Singing stories - a flex pastime
With offices at the Aardman Studios, Bristol, and in the South Pennine town of Hebden Bridge, flex thrives on the creativity inherent in its surroundings. Here we look at flex in Hebden Bridge - and the hidden talents in the flex team.
Hebden Bridge was once known for its thriving textile industry, earning the epithets Fustianopolis for its specialisation in the production of corduroy, and Trouser Town for the sheer volume of this garment it manufactured. Come the 1960s and 1970s, the textile industry had virtually collapsed and planners were considering pulling the town down and starting again. It was at this point that Hebden Bridge started to become somewhere quite different – artists, free-thinkers, hippies, bohemians, enticed by cheap (or free) housing stock and the beauty of the dramatic landscape of the Upper Calder Valley, began to move in.
Fast-forward to the 21st century, and the legacy of those that arrived in the 1970s lives on. To paraphrase locally born writer Paul Barker, Hebden Bridge thrives again on the innovation and enterprise it was built on, but the terms of trade have changed.

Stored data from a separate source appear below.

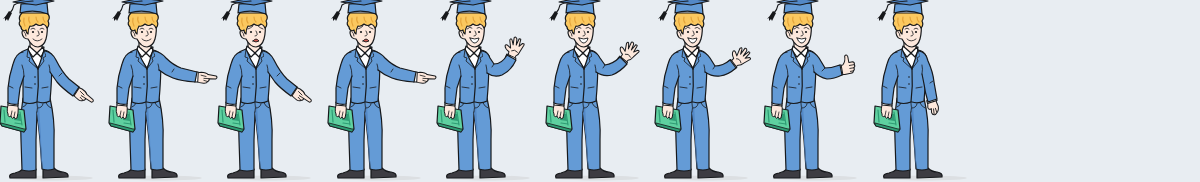
<!DOCTYPE html>
<html lang="en">
<head>
<meta charset="utf-8">
<title>Graduate poses</title>
<style>
:root{--ground:#e8edf2;--shadow:#dcdfe2;--ink:#17191c;--suit:#649bd6;--suit-dark:#5388c6;--skin:#fde8dc;--blush:#f7cfc0;--hair:#fbc85f;--hair-dark:#e5a53c;--book:#5fd0a0;--book-dark:#2f9c74;--shoe:#3d3c42;--shirt:#fff;--lip:#c9564e}
html,body{margin:0;height:100%;overflow:hidden;background:var(--ground)}
svg{display:block}
.drawn{stroke:var(--ink);stroke-width:1.2;stroke-linejoin:round;stroke-linecap:round}
.suit{fill:var(--suit)}
.fold{fill:none}
.thin{fill:none;stroke-width:.8}
.skin{fill:var(--skin)}
.hair{fill:var(--hair)}
.shirt{fill:var(--shirt)}
.shoe{fill:var(--shoe)}
.book{fill:var(--book)}
.ink{fill:var(--ink);stroke:none}
.shade{stroke:none;fill:var(--suit-dark)}
.hand{stroke-width:1}
</style>
</head>
<body>
<svg width="1200" height="182" viewBox="0 0 1200 182" role="img" aria-label="A graduate in a blue suit and cap in nine poses">
<defs>
  <g id="body">
    <ellipse cx="51" cy="178" rx="42" ry="2.5" fill="var(--shadow)" stroke="none"/>
    <!-- shoes -->
    <path class="shoe" d="M23 169L36 169L36 178L10 178Q8 174 15 173Q20 172 23 169Z"/>
    <path class="shoe" d="M43 168L54 168Q58 172 63 172Q69 173 68 177L43 178Z"/>
    <!-- trousers -->
    <path class="suit" d="M23 98L50 98Q55 120 54 140L54 169Q48 171 42 169L40 140L37 112L36 140L36 170Q29 172 22 170L21 140Q20 118 23 98Z"/>
    <path class="shade" d="M37 113L39 105Q40 122 41 138L42 168L41 160L40 140Z"/>
    <path class="thin" d="M37 112Q38 108 37 103M38 108Q42 108 43 104M46 103Q48 107 51 108M27 103Q26 106 23 107"/>
    <!-- neck and shirt -->
    <path class="shirt" d="M29 47L44 47L42 60L38 68L31 58Z"/>
    <path class="skin" d="M30 40L30 49L37 54L42 49L42 42Z"/>
    <path class="shirt" d="M29 46L37 53L33 57L28 50ZM43 47L37 53L41 57L44 51Z"/>
    <!-- jacket -->
    <path class="suit" d="M28 49Q32 59 38 69Q41 60 44 50Q50 51 52 56Q52 80 50 101Q44 104 38 102L37 102Q29 105 23 102L23 76Q20 60 19 54Q22 51 28 49Z"/>
    <path class="fold" d="M38 69Q39 86 37 102"/>
    <path class="thin" d="M28 49L27 57L30 58L29 61L38 69M44 50L46 56L43 58L44 61L38 69"/>
    <path class="thin" d="M25 87L32 88M42 88L48 87"/>
    <circle class="ink" cx="35" cy="77" r=".8"/>
    <circle class="ink" cx="35" cy="84" r=".8"/>
    <!-- book -->
    <path class="book" d="M1 106L24 110L26 129L24 132L2 126L0 123Z"/>
    <path d="M1 123L24 129L26 129L24 132L2 126Z" fill="var(--book-dark)" stroke-width=".8"/>
    <path d="M13 113L20 114L21 121L14 120Z" fill="var(--book-dark)" stroke="none"/>
    <path d="M4 110L5 122M15 123L22 124M20 112L22 125" fill="none" stroke="var(--book-dark)"/>
    <!-- arm with book -->
    <path class="skin hand" d="M9 102L17 103Q19 108 18 113L17 118Q15 120 14 117Q12 120 11 116Q8 118 8 114Q6 110 9 102Z"/>
    <path class="thin" d="M11 116L12 111M14 117L15 112"/>
    <path class="shirt" d="M8 102L18 103L18 106L8 105Z"/>
    <path class="suit" d="M23 52Q16 53 13 64Q9 76 8 88L8 103Q13 105 18 104L20 88L24 76"/>
    <path class="thin" d="M24 76Q24 70 22 65M9 86L13 88"/>
  </g>
  <g id="head">
    <path class="skin" d="M26 22L47 22Q48 32 46 39Q44 46 38 47Q32 47 28 39Q23 39 22 33Q22 29 26 30Z"/>
    <path class="thin" d="M24 32Q26 33 26 36"/>
    <path class="hair" d="M22 13Q18 17 20 21Q18 24 21 27Q21 30 24 31L26 30Q26 33 28 34Q28 29 30 26Q33 27 36 24Q40 27 43 24Q46 25 47 28Q50 25 48 21Q51 17 47 13Z"/>
    <path d="M24 18Q23 22 25 26M29 17Q28 21 30 23M36 17Q36 20 38 22M43 17Q43 20 45 22" fill="none" stroke="var(--hair-dark)"/>
    <circle class="ink" cx="33" cy="32" r="1.1"/>
    <circle class="ink" cx="42" cy="32" r="1.1"/>
    <path class="thin" d="M38 31Q41 36 37 36"/>
    <!-- cap and tassel -->
    <path class="suit" d="M21 4L20 13Q34 9 48 14L47 3Z"/>
    <path d="M13 2L32 -2L54 1L36 5Z" fill="var(--suit-dark)"/>
    <path class="fold" d="M33 1Q18 2 14 5Q13 10 10 13"/>
    <path class="ink" d="M9 11L12 13L10 17L8 21L7 19L5 21L5 18L3 19Q6 16 9 11Z"/>
  </g>
  <g id="face-smile">
    <path class="thin" d="M31 29Q33 27 35 29M40 29Q42 27 44 29M33 39Q37 43 42 39"/>
  </g>
  <g id="face-laugh">
    <path class="thin" d="M30 29Q33 26 35 28M40 28Q42 26 45 29"/>
    <path d="M33 38Q38 40 42 38Q41 43 37 43Q34 42 33 38Z" fill="var(--shirt)" stroke-width=".9"/>
  </g>
  <g id="face-worry">
    <path class="thin" d="M30 29Q33 28 35 26M40 26Q42 28 45 29"/>
    <path d="M35 41Q38 37 41 41Q38 43 35 41Z" fill="var(--lip)" stroke-width=".9"/>
  </g>
  <!-- hands: the wrist sits at 0,0 and the hand reaches to the right -->
  <g id="hand-point" class="hand">
    <path class="skin" d="M-2 -4L4 -5Q9 -5 11 -3L19 -2Q21 -1 19 1L12 1Q13 3 11 4Q10 6 7 6Q3 6 -2 4Z"/>
    <path class="thin" d="M12 1L7 1M11 4L7 3M4 -2L9 -1"/>
    <path class="shirt" d="M-2 -5L1 -5L1 5L-2 5Z"/>
  </g>
  <g id="hand-wave" class="hand">
    <path class="skin" d="M-2 -3L4 -4Q5 -9 8 -10Q10 -10 9 -7L8 -4L15 -8Q18 -8 16 -6L12 -3L19 -5Q21 -4 19 -2L13 0L20 0Q21 2 19 2L13 3L17 5Q18 7 16 7L9 6Q5 6 3 4L-2 4Z"/>
    <path class="thin" d="M6 -2Q9 0 7 4"/>
    <path class="shirt" d="M-2 -5L1 -5L1 5L-2 5Z"/>
  </g>
  <g id="hand-thumb" class="hand">
    <path class="skin" d="M-2 -3L3 -5Q6 -8 6 -13Q8 -15 9 -12L9 -6L13 -6Q15 -5 14 -3Q15 -1 13 0Q14 2 12 3Q12 5 9 5L3 5L-2 4Z"/>
    <path class="thin" d="M14 -3L9 -3M13 0L9 0M12 3L9 3"/>
    <path class="shirt" d="M-2 -5L1 -5L1 5L-2 5Z"/>
  </g>
  <g id="hand-rest" class="hand">
    <path class="skin" d="M-2 -4L4 -4Q9 -5 12 -2L14 1Q14 4 11 4L7 3Q8 6 5 6Q2 5 -2 4Z"/>
    <path class="thin" d="M12 -1L8 -1M13 2L8 1"/>
    <path class="shirt" d="M-2 -5L1 -5L1 5L-2 5Z"/>
  </g>
  <!-- free arms -->
  <g id="arm-down-point">
    <use href="#hand-point" transform="translate(76 91) rotate(33)"/>
    <path class="suit" d="M45 51Q52 52 56 60Q62 72 69 79L79 87L73 96Q62 88 57 82L50 72"/>
    <path class="thin" d="M50 72Q50 68 49 65M62 73L59 76"/>
  </g>
  <g id="arm-side-point">
    <use href="#hand-point" transform="translate(88 77) rotate(3)"/>
    <path class="suit" d="M45 51Q52 52 57 58Q64 65 72 68L88 72L86 82Q72 81 64 78Q56 75 50 70"/>
    <path class="thin" d="M50 70Q50 67 49 64M65 69L63 72"/>
  </g>
  <g id="arm-wave-high">
    <use href="#hand-wave" transform="translate(74 57) rotate(-66)"/>
    <path class="suit" d="M45 51Q51 52 53 58L57 64Q65 64 70 55L79 60Q74 71 65 75Q57 78 50 73"/>
    <path class="thin" d="M50 73Q50 69 49 65M57 64L55 67"/>
  </g>
  <g id="arm-wave-mid">
    <use href="#hand-wave" transform="translate(77 60) rotate(-50)"/>
    <path class="suit" d="M45 51Q51 52 54 58L59 65Q67 64 74 57L81 64Q74 72 66 75Q57 77 50 72"/>
    <path class="thin" d="M50 72Q50 69 49 65M59 65L57 68"/>
  </g>
  <g id="arm-wave-low">
    <use href="#hand-wave" transform="translate(78 64) rotate(-38)"/>
    <path class="suit" d="M45 51Q51 52 55 58L60 66Q68 66 75 60L81 68Q73 75 65 76Q57 77 50 72"/>
    <path class="thin" d="M50 72Q50 69 49 65M60 66L58 69"/>
  </g>
  <g id="arm-thumb">
    <use href="#hand-thumb" transform="translate(77 70) rotate(-10)"/>
    <path class="suit" d="M45 51Q51 52 55 58L61 68Q68 68 76 65L78 75Q70 79 63 79Q55 77 50 72"/>
    <path class="thin" d="M50 72Q50 69 49 65M61 68L58 71"/>
  </g>
  <g id="arm-rest">
    <use href="#hand-rest" transform="translate(58 101) rotate(72)"/>
    <path class="suit" d="M45 51Q52 52 54 61Q59 72 60 82L63 99L54 102Q51 92 50 84L48 74"/>
    <path class="thin" d="M48 74Q49 69 48 65M59 81L56 83"/>
  </g>
</defs>

<rect width="1200" height="182" fill="var(--ground)"/>
<g class="drawn">
  <g id="pose-1"><use href="#body"/><use href="#arm-down-point"/><use href="#head"/><use href="#face-smile"/></g>
  <g id="pose-2" transform="translate(109 0)"><use href="#body"/><use href="#arm-side-point"/><use href="#head"/><use href="#face-smile"/></g>
  <g id="pose-3" transform="translate(218 0)"><use href="#body"/><use href="#arm-down-point"/><use href="#head"/><use href="#face-worry"/></g>
  <g id="pose-4" transform="translate(328 0)"><use href="#body"/><use href="#arm-side-point"/><use href="#head"/><use href="#face-worry"/></g>
  <g id="pose-5" transform="translate(437 0)"><use href="#body"/><use href="#arm-wave-high"/><use href="#head"/><use href="#face-laugh"/></g>
  <g id="pose-6" transform="translate(546 0)"><use href="#body"/><use href="#arm-wave-mid"/><use href="#head"/><use href="#face-laugh"/></g>
  <g id="pose-7" transform="translate(655 0)"><use href="#body"/><use href="#arm-wave-low"/><use href="#head"/><use href="#face-laugh"/></g>
  <g id="pose-8" transform="translate(764 0)"><use href="#body"/><use href="#arm-thumb"/><use href="#head"/><use href="#face-laugh"/></g>
  <g id="pose-9" transform="translate(874 0)"><use href="#body"/><use href="#arm-rest"/><use href="#head"/><use href="#face-smile"/></g>
</g>
</svg>
</body>
</html>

The town has a vibrant arts scene, marked by not one but a series of annual festivals.
Now in its third year, the Hebden Bridge Folk Roots Festival brings together musicians, storytellers, dancers, poets and artists in the pubs, cafes and streets of the town each May. The organisers describe themselves as a ‘mix of creatives’, ‘musicians, enthusiasts and folk-loving people’, and the festival itself blends big-draw headline acts with a lively fringe – opportunities abound for anyone keen to sing their stories, as they do for anyone wandering the streets of Hebden Bridge with open ears.
‘My attitude to folk music is that it is music that comes from people and their stories anywhere in the world,’ says Dave Boardman, the Folk Roots Festival’s music director. Folk has its roots in traditional popular culture, stories by unknown composers transmitted from generation to generation purely through the singing of the song. It’s inclusive – it’s part of all our histories. And it continues to evolve, from the folk revivals of last century onwards, embracing folk pop, folk rock, indie folk, folktronica, folk metal, prog folk, various shades of Americana… Anything goes if there’s a story to be sung.
Here at flex, we couldn't let a storytelling weekend go by without telling some ourselves. This fell to Peter Roberts, (pictured, standing), director and client lead at flex, storyteller, music enthusiast, and recreational guitar player and folk singer. During the Folk Roots Festival weekend, Peter played a split set at one of the team's favourite local bars, Nido, with ten songs ranging from the political (The Strawbs' Hangman and the Papist and Dylan's Blowing in the Wind) to the traditional (Spencer the Rover) and even the local (Barclay James Harvest's Mill Boys).
'It's been great to pick up a guitar again for the first serious twang since the '70s,' says Peter, 'and although most of my set is old stuff from that era, the stories still resonate today. I worry a bit about forgetting the words - though iPads do help sometimes - but it's all in fun, and if your story's strong, it kind of tells itself.'
Peter was accompanied by Damian Lake on second guitar, whose more experienced fretwork added an extra richness to the sound. Between Peter's two sessions, a packed Nido enjoyed a set from Hattie Swingler, youngest daughter of flex storyteller Treby Swingler. Hattie's unique vocal delivery of her own songs, plus a wonderful version of Ray LaMontagne's 'Burn', was rightly given a huge ovation.
Peter also performs regularly at a local folk night hosted by the White Swan in Hebden Bridge. Whether sung, spoken or written, it’s ultimately all about telling a story.
'Social historian Paul Barker pays tribute to Hebden Bridge', Yorkshire Life, 10 May 2012 (http://www.yorkshirelife.co.uk/out-about/places/social-historian-paul-barker-pays-tribute-to-hebden-bridge-1-1569840)
Interview with Dave Boardman, Hebden Bridge Folk Roots Festival blog, 17 April 2017 (http://hebdenfolkroots.tumblr.com/)